NOTE: The DATA Step Debugger

While the IT world moves from hand-typed code to visually-created, drag-and-drop code, beneath the covers there usually lurks machine-generated code that we can all recognise. And, while we await the nirvana of a visual-coding tool that offers all the power and flexibility of hand-cranked code (don't hold your breath!) we still need to create what SAS DI Studio calls User-Written Code Nodes. In other words, as I said in my recent DI Studio in V9.2 post, DI Studio is a great tool and it becomes greater with every new release, but we're still some years away from that day when we don't need to write any code ourselves.

In the meantime, we need to continue writing code, testing code, and debugging code. A key tool for use when debugging DATA steps is the DATA step debugger (DSD). I mentioned it in my 2001 paper "Debugging Made Easy Easier". I recommended that SAS programmers be on intimate terms with the DSD! At the time, my suggestion was to read Dave Riba's paper from SUGI25 - “How to Use the Data Step Debugger”.

This week I noticed a more recent paper by Russ Lavery - "An Animated Guide: The SAS® Data Step Debugger" presented at SGF 2007. Russ offers a very accessible, easily understandable and well-illustrated guide to using the DSD. Highly recommended.
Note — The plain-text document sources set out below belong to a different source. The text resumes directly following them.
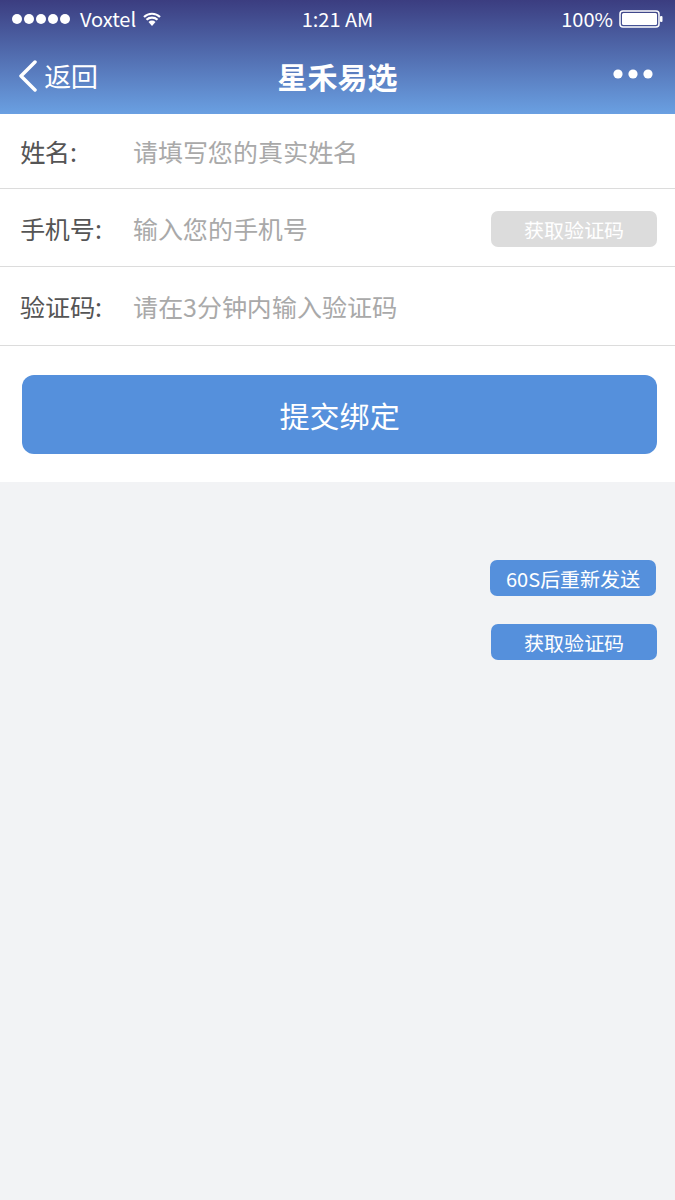
<!DOCTYPE html>
<html lang="zh-CN">
<head>
<meta charset="utf-8">
<title>星禾易选 · 绑定手机</title>
<link rel="stylesheet" href="https://fonts.googleapis.com/css2?family=Noto+Sans+SC:wght@400;500;700&display=swap">
<style>
:root{
  --header-top:#3b3d80;
  --header-bottom:#6aa0e2;
  --page-bg:#f2f3f5;
  --panel-bg:#ffffff;
  --divider:#dcdcdc;
  --label:#555555;
  --placeholder:#a9a9a9;
  --accent:#5590dc;
  --muted-chip:#dcdcdc;
  --white:#ffffff;
}
*{box-sizing:border-box;margin:0;padding:0}
html,body{width:675px;height:1200px;overflow:hidden}
body{background:var(--page-bg);font-family:"Noto Sans SC",sans-serif;position:relative}
.app-header{position:absolute;left:0;top:0;width:675px;height:114px;background:linear-gradient(180deg,var(--header-top) 0%,var(--header-bottom) 100%);color:var(--white)}
.status-bar{position:absolute;left:0;top:0;width:675px;height:36px;font-size:20px}
.status-carrier{position:absolute;left:12px;top:4px;display:flex;align-items:center;gap:6px}
.status-time{position:absolute;left:0;right:0;top:4px;text-align:center}
.status-battery{position:absolute;right:12px;top:4px;display:flex;align-items:center;gap:6px}
.nav-back{position:absolute;left:18px;top:56px;display:flex;align-items:center;gap:6px;font-size:27px;color:var(--white);text-decoration:none}
.nav-title{position:absolute;left:0;right:0;top:54px;text-align:center;font-size:30px;font-weight:700}
.nav-more{position:absolute;right:22px;top:69px}
.bind-panel{position:absolute;left:0;top:114px;width:675px;height:368px;background:var(--panel-bg)}
.field-row{position:absolute;left:0;width:675px;border-bottom:1px solid var(--divider);display:flex;align-items:center;font-size:25px}
.field-label{position:absolute;left:20px;color:var(--label)}
.field-hint{position:absolute;left:133px;color:var(--placeholder)}
.row-name{top:0;height:75px}
.row-phone{top:75px;height:78px}
.row-code{top:153px;height:79px}
.chip{position:absolute;display:flex;align-items:center;justify-content:center;border-radius:7px;font-size:20px;color:var(--white)}
.chip-disabled{right:18px;top:22px;width:166px;height:36px;background:var(--muted-chip)}
.submit-button{position:absolute;left:22px;top:261px;width:635px;height:79px;border-radius:12px;background:var(--accent);color:var(--white);font-size:30px;display:flex;align-items:center;justify-content:center;text-decoration:none}
.chip-countdown{left:490px;top:560px;width:166px;height:36px;background:var(--accent)}
.chip-request{left:491px;top:624px;width:166px;height:36px;background:var(--accent)}
</style>
</head>
<body>
<header class="app-header">
  <div class="status-bar">
    <div class="status-carrier">
      <svg width="62" height="12" viewBox="0 0 62 12" aria-hidden="true">
        <defs><circle id="signal-dot" cx="5" cy="6" r="5" fill="#fff"/></defs>
        <use href="#signal-dot"/><use href="#signal-dot" x="12"/><use href="#signal-dot" x="24"/><use href="#signal-dot" x="36"/><use href="#signal-dot" x="48"/>
      </svg>
      <span>Voxtel</span>
      <svg width="20" height="15" viewBox="0 0 20 15" aria-hidden="true">
        <path d="M10 15 L6.5 11 A5 5 0 0 1 13.5 11 Z" fill="#fff"/>
        <path d="M4.5 8.8 A8 8 0 0 1 15.5 8.8" stroke="#fff" stroke-width="2.2" fill="none"/>
        <path d="M2 6 A11.5 11.5 0 0 1 18 6" stroke="#fff" stroke-width="2.2" fill="none"/>
      </svg>
    </div>
    <div class="status-time">1:21 AM</div>
    <div class="status-battery">
      <span>100%</span>
      <svg width="44" height="18" viewBox="0 0 44 18" aria-hidden="true">
        <rect x="1" y="1" width="39" height="16" rx="3" fill="none" stroke="#fff" stroke-width="1.5"/>
        <rect x="3" y="3" width="35" height="12" rx="1.5" fill="#fff"/>
        <rect x="41" y="6" width="2.5" height="6" rx="1" fill="#fff"/>
      </svg>
    </div>
  </div>
  <a class="nav-back" href="#">
    <svg width="20" height="32" viewBox="0 0 20 32" aria-hidden="true"><path d="M17 2 L3 16 L17 30" stroke="#fff" stroke-width="3.5" fill="none" stroke-linecap="round" stroke-linejoin="round"/></svg>
    <span>返回</span>
  </a>
  <div class="nav-title">星禾易选</div>
  <svg class="nav-more" width="40" height="10" viewBox="0 0 40 10" aria-hidden="true">
    <defs><circle id="more-dot" cx="5" cy="5" r="4.6" fill="#fff"/></defs>
    <use href="#more-dot"/><use href="#more-dot" x="15"/><use href="#more-dot" x="30"/>
  </svg>
</header>

<main class="bind-panel">
  <div class="field-row row-name"><span class="field-label">姓名:</span><span class="field-hint">请填写您的真实姓名</span></div>
  <div class="field-row row-phone"><span class="field-label">手机号:</span><span class="field-hint">输入您的手机号</span><span class="chip chip-disabled">获取验证码</span></div>
  <div class="field-row row-code"><span class="field-label">验证码:</span><span class="field-hint">请在3分钟内输入验证码</span></div>
  <a class="submit-button" href="#">提交绑定</a>
</main>

<span class="chip chip-countdown">60S后重新发送</span>
<span class="chip chip-request">获取验证码</span>
</body>
</html>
DSD helps you understand the detail of what SAS does (and when) within the DATA step - you feel like you can see inside the SAS's head. It's a real education!
DSD is almost exclusively an interactive tool, but it can be used in batch. Dave Riba tells you how in his aforementioned paper. However, I've never found a satisfactory use for it in practice.
I'm conscious that this post hasn't offered any new information, it's merely pointed you to a number of existing materials that were produced in past years. I'm happy to do that; I'm happy to avoid repeating good information that's held elsewhere (and avoid plagiarism and claiming the information as my own!!); I'm happy to provide a channel that makes SAS practitioners aware of this excellent material. I hope you agree that this, and other similar styled posts, have value. Share your thoughts with a comment...

[Yes, I know DI Studio is actually called DI Server these days, but spare me a thought - I've only just got used to calling it DI Studio rather than Warehouse Administrator]